> **Problem to solve**
Go through the data below and copy each line that includes "fract".

> **Record set**
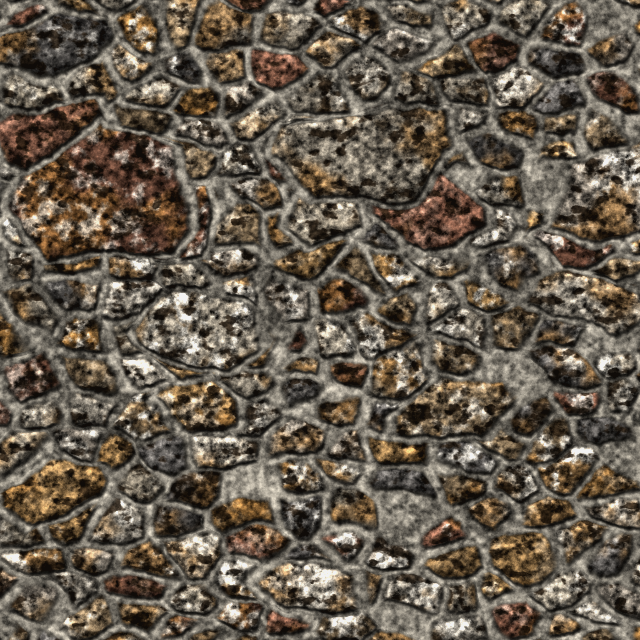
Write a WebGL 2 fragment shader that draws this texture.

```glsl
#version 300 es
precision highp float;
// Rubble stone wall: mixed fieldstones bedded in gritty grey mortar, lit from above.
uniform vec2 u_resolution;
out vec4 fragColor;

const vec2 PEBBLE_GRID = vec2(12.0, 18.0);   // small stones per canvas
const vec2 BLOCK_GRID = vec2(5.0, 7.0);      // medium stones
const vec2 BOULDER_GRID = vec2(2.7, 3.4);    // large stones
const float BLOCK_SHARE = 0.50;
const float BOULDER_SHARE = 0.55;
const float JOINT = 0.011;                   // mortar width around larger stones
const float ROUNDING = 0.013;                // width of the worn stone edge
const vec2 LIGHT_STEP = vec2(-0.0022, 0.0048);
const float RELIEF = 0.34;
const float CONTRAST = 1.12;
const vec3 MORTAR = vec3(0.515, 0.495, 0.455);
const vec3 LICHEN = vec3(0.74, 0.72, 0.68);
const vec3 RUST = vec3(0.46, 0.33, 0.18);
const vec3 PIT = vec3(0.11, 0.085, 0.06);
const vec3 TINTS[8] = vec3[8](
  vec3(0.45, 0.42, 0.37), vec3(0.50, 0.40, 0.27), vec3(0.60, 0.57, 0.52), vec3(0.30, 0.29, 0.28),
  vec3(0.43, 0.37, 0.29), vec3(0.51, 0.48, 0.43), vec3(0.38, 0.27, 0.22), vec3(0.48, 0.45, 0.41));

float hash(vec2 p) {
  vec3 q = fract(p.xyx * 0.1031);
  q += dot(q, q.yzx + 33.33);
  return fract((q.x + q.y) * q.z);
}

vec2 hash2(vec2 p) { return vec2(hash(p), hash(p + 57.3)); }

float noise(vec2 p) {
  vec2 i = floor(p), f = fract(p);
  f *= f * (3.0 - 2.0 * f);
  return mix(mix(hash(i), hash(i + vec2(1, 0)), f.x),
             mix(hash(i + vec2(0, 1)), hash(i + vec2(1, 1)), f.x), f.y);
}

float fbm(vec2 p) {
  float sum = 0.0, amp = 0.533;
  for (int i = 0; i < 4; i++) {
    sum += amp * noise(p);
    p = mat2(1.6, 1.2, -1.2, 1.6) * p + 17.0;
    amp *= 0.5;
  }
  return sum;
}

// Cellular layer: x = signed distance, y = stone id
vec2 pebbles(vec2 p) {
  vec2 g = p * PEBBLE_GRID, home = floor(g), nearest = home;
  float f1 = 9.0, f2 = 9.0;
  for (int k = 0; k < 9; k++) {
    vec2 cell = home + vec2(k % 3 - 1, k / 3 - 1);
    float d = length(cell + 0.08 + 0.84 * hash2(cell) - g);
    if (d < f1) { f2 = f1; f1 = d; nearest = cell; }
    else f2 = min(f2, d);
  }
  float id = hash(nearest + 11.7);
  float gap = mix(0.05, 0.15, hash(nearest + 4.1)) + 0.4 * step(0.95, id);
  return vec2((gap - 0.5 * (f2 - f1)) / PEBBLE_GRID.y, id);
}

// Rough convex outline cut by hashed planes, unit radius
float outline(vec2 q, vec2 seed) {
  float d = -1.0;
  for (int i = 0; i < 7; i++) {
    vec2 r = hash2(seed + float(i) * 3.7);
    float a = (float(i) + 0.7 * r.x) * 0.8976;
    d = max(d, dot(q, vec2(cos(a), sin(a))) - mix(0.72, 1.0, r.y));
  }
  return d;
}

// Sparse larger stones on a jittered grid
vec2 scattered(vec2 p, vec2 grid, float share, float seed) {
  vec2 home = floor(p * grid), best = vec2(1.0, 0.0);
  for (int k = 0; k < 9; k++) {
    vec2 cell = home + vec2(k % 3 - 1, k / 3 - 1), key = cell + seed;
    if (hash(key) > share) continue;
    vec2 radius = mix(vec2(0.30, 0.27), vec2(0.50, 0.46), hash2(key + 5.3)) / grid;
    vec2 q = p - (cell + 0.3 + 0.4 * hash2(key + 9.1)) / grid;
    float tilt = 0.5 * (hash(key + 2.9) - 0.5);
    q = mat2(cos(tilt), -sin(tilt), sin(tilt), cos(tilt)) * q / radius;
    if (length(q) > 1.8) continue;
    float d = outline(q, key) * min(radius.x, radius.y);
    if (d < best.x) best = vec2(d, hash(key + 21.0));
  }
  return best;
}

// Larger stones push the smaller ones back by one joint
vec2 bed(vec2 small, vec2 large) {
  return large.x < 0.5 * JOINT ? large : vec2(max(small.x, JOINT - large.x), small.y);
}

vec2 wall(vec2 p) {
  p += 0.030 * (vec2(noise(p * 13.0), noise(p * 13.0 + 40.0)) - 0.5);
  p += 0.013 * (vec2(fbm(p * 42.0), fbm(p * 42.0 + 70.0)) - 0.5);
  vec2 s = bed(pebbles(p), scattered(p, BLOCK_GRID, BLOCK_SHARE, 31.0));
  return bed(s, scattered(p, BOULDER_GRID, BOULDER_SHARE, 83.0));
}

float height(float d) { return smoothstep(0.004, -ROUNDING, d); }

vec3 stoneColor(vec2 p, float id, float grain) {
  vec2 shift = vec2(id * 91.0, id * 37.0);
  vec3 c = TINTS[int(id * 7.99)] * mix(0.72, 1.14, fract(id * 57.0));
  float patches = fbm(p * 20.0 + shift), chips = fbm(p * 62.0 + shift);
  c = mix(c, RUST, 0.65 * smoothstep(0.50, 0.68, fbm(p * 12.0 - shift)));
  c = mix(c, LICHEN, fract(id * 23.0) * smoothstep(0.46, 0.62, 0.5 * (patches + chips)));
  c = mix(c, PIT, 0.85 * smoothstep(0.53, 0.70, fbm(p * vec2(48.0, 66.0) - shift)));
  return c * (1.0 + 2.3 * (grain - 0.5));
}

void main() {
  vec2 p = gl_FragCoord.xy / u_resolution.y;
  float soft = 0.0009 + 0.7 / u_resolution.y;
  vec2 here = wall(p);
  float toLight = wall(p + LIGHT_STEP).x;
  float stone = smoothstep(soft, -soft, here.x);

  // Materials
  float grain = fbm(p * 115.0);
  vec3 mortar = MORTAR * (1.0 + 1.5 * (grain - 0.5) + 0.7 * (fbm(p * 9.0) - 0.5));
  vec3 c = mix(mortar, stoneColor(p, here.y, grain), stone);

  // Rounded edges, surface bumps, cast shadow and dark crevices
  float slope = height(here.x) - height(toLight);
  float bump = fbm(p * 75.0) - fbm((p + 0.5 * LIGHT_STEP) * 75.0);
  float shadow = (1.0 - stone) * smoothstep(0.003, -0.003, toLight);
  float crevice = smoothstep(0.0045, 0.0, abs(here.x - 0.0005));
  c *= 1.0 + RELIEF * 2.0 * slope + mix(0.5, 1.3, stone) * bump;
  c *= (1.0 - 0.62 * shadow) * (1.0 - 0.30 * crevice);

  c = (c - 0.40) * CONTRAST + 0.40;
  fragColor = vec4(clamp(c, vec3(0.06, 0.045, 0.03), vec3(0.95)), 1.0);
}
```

--

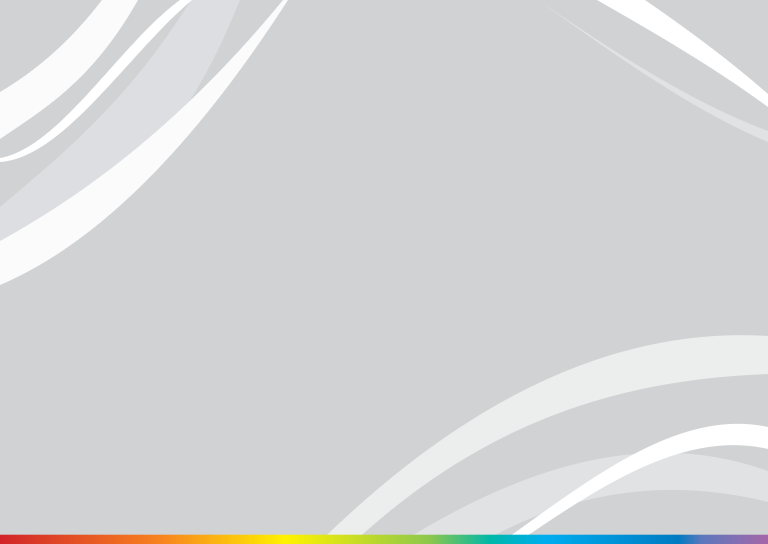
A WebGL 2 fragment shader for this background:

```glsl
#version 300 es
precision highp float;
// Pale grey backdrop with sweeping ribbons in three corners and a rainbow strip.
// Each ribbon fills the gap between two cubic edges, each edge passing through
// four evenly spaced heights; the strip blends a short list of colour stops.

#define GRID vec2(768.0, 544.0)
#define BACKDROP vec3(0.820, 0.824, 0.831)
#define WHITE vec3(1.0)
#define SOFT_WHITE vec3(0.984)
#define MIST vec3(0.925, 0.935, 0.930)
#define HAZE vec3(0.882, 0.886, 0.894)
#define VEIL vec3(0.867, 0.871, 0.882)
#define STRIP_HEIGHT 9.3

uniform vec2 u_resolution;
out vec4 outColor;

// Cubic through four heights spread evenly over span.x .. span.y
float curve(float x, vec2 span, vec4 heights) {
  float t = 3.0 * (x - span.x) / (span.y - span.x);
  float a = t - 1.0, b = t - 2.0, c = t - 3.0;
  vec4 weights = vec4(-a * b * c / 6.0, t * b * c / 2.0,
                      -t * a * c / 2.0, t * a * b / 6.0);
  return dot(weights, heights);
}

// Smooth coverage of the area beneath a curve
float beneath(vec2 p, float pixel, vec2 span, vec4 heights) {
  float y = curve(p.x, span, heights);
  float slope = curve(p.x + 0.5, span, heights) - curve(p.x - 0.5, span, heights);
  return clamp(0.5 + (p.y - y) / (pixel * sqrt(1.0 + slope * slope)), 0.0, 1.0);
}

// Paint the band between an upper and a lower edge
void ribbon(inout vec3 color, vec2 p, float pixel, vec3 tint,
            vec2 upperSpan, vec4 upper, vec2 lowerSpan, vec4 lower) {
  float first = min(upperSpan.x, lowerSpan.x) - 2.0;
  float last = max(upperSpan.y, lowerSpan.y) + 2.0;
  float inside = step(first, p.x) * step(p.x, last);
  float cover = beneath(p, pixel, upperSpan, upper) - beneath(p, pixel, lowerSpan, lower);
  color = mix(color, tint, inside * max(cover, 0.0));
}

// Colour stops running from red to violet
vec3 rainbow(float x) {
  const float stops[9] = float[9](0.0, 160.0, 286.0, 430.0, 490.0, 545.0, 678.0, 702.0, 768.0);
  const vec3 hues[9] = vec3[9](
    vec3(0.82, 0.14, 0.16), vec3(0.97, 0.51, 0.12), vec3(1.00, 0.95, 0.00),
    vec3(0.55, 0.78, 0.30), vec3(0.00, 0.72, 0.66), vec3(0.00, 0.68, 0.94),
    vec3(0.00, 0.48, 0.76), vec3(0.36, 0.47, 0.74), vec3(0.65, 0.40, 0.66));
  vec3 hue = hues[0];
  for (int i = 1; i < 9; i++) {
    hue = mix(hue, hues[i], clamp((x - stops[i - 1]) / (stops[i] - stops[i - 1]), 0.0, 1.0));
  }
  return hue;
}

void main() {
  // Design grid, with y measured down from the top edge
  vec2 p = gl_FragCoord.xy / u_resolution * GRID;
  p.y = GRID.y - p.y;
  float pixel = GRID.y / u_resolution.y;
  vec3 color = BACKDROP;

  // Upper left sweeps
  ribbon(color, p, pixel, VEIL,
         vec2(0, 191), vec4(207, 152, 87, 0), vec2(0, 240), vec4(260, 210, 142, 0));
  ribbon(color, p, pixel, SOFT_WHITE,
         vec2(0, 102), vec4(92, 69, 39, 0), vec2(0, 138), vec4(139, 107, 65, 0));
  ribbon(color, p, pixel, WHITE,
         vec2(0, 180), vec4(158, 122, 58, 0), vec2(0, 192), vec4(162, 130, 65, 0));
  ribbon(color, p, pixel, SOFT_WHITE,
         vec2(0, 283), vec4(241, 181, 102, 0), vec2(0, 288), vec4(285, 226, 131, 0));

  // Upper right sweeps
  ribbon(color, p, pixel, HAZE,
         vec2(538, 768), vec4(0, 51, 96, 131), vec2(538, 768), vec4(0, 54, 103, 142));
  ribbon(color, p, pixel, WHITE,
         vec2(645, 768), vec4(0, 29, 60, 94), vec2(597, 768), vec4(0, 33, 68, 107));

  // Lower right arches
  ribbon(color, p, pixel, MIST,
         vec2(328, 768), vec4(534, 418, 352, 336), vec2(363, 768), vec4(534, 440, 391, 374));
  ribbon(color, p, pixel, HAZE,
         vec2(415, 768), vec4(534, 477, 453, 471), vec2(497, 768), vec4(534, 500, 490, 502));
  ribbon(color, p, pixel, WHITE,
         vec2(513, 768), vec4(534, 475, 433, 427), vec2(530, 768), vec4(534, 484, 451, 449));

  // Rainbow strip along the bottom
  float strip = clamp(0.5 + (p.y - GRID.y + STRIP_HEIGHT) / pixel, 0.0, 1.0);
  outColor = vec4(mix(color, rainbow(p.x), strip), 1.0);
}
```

> **Completed exercise**
  vec3 q = fract(p.xyx * 0.1031);
  return fract((q.x + q.y) * q.z);
  vec2 i = floor(p), f = fract(p);
  vec3 c = TINTS[int(id * 7.99)] * mix(0.72, 1.14, fract(id * 57.0));
  c = mix(c, LICHEN, fract(id * 23.0) * smoothstep(0.46, 0.62, 0.5 * (patches + chips)));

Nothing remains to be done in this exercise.